▶ **PROBLEM REQUIREMENTS**: Check each line of the entries below for the word "style", and copy the lines that have it.

(Dataset entries)
^^^^^^^^

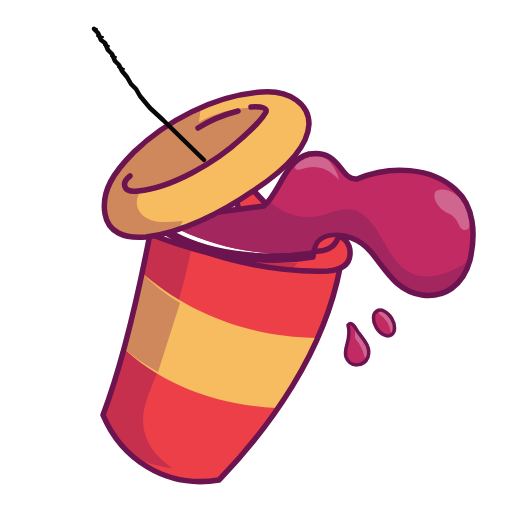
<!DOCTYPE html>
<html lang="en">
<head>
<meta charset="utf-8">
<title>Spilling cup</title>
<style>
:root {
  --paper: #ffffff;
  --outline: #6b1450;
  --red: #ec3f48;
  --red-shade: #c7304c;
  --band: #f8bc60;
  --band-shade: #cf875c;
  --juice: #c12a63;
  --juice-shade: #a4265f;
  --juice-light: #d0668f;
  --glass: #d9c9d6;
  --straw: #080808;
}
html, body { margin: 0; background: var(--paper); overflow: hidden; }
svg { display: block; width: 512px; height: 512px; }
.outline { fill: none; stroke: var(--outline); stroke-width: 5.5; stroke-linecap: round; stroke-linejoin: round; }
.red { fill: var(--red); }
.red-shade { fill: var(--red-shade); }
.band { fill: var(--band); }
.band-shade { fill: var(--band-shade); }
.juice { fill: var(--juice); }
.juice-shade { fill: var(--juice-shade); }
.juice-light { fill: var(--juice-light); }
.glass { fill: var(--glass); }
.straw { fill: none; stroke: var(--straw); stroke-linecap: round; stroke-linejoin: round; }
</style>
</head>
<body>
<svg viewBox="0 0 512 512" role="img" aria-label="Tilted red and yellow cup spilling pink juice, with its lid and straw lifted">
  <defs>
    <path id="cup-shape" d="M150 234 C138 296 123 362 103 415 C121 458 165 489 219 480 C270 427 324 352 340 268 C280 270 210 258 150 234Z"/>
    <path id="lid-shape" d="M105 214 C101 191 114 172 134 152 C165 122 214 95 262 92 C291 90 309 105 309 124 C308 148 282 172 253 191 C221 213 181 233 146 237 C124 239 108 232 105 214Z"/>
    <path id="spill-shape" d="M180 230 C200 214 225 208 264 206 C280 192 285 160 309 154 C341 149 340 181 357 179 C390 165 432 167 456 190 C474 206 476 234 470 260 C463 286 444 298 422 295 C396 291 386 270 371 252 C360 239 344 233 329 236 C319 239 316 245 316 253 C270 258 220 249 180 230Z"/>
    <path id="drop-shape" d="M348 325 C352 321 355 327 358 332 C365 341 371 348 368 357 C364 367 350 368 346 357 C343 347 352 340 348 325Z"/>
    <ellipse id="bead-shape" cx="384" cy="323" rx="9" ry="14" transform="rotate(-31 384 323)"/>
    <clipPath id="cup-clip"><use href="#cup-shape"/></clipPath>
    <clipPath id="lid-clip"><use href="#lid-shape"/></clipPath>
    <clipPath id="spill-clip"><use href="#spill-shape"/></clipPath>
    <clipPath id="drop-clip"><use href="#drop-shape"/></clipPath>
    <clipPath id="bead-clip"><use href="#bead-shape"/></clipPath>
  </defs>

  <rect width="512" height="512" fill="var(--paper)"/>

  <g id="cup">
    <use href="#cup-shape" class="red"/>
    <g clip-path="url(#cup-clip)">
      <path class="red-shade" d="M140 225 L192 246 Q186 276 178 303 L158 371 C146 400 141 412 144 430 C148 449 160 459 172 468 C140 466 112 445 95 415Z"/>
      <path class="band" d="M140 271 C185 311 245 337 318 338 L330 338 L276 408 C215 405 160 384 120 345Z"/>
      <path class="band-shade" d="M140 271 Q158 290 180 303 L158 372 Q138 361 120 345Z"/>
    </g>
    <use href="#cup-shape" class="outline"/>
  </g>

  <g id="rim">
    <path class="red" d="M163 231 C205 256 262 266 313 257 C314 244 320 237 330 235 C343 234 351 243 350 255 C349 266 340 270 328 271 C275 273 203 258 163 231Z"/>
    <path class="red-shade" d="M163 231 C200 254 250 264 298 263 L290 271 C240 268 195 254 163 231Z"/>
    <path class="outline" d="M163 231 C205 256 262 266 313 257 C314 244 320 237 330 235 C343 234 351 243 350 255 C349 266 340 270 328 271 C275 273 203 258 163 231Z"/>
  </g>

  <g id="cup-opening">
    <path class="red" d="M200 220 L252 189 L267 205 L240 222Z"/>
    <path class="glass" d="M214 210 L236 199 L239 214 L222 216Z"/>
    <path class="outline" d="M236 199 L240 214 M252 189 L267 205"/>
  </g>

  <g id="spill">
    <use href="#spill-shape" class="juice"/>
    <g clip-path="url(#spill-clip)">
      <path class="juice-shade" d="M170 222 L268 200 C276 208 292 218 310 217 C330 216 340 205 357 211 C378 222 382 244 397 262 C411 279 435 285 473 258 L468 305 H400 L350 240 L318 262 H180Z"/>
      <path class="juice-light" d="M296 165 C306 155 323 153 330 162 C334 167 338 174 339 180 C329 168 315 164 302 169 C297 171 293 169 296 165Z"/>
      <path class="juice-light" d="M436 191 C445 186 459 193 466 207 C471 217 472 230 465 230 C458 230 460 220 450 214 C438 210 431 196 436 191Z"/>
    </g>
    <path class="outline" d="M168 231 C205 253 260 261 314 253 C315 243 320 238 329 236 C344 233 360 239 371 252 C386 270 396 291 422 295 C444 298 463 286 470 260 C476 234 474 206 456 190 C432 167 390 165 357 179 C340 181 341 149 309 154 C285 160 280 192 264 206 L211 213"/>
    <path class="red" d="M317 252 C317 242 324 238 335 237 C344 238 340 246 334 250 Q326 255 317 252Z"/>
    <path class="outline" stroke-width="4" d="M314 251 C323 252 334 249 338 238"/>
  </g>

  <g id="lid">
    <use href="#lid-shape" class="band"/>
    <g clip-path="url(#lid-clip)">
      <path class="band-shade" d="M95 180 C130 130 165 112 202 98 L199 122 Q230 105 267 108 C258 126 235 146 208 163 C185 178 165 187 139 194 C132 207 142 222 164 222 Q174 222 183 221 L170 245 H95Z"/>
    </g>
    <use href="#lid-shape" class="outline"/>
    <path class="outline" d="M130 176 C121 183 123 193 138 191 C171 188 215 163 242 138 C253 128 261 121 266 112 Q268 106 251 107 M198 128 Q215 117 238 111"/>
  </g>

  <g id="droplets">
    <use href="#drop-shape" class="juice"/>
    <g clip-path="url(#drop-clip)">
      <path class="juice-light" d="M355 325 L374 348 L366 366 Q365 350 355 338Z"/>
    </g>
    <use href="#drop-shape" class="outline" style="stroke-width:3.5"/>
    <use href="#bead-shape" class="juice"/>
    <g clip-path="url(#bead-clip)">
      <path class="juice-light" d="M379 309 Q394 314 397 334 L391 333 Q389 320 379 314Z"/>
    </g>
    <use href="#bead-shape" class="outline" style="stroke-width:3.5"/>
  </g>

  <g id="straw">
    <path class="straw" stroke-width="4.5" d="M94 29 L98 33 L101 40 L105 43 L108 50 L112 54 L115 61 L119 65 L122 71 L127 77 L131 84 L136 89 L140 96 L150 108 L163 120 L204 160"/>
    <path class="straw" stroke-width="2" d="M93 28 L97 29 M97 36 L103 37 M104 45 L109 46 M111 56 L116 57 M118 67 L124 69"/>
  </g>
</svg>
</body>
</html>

^^^^^^^^

▶ **SOLUTION TO THE EXERCISE**:
<style>
</style>
    <use href="#drop-shape" class="outline" style="stroke-width:3.5"/>
    <use href="#bead-shape" class="outline" style="stroke-width:3.5"/>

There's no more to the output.